- A, at $90/share
- B, at $45/share
- C, at $15/share
For simplicity, assume that the value of the index is 150, so that the divisor is 1. Share A represents 90/150 or 60% of the index, B represents 45/150 or 30% of the index, and C represents 15/150 or 10% of the index. The representation is proportional to the share price. If you own one share each of A, B, and C, you have replicated the index.
If stock A’s price rises to $100/share (and B’s and C’s remain unchanged), then the index value is 160, A represents 100/160 of the index, B represents 45/160 of the index, and C represents 15/160 of the index.
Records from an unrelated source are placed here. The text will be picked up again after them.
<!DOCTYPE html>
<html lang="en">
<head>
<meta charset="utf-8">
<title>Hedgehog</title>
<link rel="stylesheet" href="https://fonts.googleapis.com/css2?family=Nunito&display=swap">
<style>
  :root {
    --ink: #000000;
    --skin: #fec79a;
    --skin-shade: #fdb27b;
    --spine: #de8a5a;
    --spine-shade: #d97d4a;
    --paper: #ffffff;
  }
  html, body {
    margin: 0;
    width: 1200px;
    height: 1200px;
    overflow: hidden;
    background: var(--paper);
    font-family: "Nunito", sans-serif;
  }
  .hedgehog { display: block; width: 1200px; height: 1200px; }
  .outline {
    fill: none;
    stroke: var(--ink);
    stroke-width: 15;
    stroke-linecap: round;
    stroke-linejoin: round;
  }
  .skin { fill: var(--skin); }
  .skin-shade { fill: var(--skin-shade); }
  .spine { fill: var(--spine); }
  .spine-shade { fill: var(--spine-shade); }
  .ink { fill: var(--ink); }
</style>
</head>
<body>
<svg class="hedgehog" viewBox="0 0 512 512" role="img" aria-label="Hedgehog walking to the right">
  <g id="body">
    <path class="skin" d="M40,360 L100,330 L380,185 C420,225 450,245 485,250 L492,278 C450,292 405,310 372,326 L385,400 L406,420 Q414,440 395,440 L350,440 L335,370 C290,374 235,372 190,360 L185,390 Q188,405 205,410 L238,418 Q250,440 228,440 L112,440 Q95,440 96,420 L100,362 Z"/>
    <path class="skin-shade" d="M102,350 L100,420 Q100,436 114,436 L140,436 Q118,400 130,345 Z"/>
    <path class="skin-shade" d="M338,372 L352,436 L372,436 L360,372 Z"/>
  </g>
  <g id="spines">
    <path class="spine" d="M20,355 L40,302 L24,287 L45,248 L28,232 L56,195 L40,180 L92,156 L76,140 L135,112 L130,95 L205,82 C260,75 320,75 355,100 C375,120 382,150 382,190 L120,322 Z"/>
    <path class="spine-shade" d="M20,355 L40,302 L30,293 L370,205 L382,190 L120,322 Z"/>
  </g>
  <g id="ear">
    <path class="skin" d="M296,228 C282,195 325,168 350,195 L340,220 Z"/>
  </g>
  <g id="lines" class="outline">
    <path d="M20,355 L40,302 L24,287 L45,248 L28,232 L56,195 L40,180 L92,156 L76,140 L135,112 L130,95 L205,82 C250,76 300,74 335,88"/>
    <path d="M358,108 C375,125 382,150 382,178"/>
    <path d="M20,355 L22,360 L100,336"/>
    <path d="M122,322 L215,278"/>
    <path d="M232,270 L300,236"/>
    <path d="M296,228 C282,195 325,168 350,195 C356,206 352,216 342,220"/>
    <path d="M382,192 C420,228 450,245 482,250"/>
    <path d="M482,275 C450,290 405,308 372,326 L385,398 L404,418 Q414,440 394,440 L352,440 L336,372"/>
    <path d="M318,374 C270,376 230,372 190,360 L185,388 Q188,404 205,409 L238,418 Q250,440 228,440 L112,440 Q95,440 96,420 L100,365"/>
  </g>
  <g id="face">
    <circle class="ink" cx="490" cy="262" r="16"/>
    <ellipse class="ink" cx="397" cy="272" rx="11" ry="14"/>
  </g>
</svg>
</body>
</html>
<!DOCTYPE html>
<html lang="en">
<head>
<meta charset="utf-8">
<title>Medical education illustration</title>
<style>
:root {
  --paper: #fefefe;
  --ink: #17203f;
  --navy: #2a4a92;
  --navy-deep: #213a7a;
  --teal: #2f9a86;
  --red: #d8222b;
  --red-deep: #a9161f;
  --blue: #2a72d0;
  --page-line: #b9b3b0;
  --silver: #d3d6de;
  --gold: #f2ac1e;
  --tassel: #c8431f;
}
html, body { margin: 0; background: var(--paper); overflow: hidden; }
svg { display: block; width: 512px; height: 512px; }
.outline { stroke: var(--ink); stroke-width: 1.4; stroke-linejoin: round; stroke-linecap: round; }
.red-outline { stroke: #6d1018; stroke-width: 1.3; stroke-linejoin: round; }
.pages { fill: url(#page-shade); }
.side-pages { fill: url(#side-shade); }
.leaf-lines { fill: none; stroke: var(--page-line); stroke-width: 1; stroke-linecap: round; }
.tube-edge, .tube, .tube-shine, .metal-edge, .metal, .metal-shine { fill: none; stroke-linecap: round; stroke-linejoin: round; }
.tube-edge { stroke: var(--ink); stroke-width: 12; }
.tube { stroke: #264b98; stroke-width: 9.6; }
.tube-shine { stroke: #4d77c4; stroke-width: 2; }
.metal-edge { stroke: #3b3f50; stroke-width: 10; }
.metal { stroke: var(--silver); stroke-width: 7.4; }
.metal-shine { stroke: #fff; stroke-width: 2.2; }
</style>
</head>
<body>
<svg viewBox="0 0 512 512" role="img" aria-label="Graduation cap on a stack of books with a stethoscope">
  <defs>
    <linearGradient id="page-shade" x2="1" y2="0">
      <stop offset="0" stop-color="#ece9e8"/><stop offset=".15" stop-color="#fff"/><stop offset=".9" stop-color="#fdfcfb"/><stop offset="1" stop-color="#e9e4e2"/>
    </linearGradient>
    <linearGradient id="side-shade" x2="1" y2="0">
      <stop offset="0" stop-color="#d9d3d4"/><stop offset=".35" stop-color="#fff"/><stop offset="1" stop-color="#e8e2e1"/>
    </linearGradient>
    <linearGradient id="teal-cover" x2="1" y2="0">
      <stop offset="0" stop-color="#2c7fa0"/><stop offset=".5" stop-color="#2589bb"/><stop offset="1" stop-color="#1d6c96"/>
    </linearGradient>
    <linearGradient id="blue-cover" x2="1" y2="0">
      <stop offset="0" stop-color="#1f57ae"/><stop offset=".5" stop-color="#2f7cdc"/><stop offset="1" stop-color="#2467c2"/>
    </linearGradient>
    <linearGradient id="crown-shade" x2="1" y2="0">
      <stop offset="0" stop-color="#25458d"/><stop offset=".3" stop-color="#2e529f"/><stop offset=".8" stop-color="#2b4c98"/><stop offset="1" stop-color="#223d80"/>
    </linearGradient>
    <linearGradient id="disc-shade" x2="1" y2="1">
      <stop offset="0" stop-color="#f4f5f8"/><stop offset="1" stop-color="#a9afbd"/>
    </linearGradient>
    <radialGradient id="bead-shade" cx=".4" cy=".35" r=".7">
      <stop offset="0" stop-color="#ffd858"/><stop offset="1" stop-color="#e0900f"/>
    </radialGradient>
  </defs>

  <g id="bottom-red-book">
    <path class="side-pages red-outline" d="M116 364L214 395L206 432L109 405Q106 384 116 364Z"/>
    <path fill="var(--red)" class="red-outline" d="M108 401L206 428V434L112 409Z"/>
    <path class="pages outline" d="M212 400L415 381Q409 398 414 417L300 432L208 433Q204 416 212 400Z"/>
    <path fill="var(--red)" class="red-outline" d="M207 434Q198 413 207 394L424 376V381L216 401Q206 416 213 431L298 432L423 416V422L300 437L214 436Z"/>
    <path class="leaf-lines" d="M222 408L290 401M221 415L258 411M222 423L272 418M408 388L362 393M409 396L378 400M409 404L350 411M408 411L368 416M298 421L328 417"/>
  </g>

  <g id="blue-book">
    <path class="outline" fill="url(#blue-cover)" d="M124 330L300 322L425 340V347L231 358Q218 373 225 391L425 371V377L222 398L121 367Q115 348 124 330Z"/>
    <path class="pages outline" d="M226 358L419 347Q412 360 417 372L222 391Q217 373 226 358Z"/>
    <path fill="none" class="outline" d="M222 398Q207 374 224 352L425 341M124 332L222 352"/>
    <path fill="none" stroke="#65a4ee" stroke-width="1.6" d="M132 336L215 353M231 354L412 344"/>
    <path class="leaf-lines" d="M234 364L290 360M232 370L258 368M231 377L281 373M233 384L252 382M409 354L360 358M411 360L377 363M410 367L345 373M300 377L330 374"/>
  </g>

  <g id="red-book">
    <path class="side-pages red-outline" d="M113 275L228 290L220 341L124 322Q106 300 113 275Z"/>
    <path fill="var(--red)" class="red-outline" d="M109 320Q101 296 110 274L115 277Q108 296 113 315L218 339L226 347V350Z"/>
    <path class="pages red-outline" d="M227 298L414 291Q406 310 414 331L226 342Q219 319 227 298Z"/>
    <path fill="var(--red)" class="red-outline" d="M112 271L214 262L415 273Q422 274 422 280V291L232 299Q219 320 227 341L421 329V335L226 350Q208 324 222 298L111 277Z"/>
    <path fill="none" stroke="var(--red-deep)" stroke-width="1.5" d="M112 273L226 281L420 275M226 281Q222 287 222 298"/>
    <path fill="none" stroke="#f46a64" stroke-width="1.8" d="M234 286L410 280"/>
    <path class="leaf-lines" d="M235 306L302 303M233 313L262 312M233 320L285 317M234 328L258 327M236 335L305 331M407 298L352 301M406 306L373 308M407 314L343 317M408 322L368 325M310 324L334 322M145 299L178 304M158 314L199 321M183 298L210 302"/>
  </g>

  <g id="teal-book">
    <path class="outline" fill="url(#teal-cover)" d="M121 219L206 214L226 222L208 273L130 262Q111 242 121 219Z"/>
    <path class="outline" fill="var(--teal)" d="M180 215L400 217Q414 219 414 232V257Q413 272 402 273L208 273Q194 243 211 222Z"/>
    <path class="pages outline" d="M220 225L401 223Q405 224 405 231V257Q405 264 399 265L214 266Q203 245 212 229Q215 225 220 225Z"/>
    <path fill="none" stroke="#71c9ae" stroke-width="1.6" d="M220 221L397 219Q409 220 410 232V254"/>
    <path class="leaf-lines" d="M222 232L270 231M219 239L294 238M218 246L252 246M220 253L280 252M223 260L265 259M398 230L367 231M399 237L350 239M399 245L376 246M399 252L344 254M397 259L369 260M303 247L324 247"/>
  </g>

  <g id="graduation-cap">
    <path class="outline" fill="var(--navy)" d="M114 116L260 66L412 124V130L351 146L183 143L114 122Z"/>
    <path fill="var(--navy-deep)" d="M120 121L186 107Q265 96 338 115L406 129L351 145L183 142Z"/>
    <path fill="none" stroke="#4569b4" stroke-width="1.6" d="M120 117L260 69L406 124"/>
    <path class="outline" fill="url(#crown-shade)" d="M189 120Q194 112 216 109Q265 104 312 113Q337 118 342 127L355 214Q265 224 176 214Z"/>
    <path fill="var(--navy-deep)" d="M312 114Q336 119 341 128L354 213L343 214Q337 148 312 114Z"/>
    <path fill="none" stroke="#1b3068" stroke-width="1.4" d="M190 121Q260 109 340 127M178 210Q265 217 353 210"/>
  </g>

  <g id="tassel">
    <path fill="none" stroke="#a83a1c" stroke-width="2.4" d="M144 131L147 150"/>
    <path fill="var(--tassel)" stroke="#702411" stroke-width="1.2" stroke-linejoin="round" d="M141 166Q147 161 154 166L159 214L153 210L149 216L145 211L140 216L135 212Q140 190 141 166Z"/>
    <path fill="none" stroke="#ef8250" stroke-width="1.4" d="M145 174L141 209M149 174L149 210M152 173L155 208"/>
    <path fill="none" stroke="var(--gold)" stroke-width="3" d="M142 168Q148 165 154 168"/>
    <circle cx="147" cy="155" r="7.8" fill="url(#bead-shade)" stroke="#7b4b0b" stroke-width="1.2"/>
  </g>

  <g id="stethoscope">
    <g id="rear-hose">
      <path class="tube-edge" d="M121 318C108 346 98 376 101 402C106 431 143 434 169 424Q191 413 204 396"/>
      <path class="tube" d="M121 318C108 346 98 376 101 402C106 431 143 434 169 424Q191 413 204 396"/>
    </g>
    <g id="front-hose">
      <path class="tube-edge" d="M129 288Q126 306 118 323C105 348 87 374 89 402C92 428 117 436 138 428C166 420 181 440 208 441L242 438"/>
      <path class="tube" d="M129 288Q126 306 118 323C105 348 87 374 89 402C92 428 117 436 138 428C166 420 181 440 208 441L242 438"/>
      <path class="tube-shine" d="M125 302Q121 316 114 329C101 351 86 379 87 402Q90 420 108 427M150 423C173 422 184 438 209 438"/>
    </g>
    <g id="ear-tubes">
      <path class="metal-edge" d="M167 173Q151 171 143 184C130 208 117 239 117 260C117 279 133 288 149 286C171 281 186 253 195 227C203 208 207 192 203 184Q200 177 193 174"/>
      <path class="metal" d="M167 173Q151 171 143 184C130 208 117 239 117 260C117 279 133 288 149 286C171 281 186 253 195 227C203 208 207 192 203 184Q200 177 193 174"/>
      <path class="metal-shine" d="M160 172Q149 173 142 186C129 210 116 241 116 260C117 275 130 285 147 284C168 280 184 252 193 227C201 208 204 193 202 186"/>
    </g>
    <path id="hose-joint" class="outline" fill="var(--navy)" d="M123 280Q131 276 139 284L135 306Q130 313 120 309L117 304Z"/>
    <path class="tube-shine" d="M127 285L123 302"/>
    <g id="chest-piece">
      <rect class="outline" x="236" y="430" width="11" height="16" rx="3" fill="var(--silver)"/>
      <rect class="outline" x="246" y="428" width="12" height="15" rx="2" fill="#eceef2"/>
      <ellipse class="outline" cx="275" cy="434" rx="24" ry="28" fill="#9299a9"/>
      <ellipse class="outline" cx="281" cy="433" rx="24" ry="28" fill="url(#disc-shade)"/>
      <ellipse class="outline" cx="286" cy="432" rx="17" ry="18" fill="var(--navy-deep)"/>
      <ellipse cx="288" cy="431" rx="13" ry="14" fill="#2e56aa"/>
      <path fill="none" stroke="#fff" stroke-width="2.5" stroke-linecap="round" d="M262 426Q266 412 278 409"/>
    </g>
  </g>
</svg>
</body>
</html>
Again, the representation is proportional to the share price, so if you own 1 share each of A, B, and C, you have replicated the index: no change in the number of shares, so no rebalancing.
If A then has a 2:1 stock split, so that its share price is now $50, then the index value doesn’t change (it’s still at 160), so the divisor changes: (50 + 45 + 15) / 160 = 0.6875. Stock A represents (50/0.6875)/160 (= 50/110) of the index, stock B represents (45/0.6875)/160 (= 45/110) of the index, and stock C represents (15/0.6875)/160 (= 15/110) of the index; the representations are still proportional to the stock prices. In this case, however, you would now own 2 shares of A, so you would have to sell 1 to replicate the index. In this case, their claim of no rebalancing is incorrect.
(You would also have to sell and buy shares – obviously – if one stock in the index were replaced with another.)
In cap-weighted indices, there is no rebalancing necessary, even with stock splits, reverse stock splits, or stock dividends.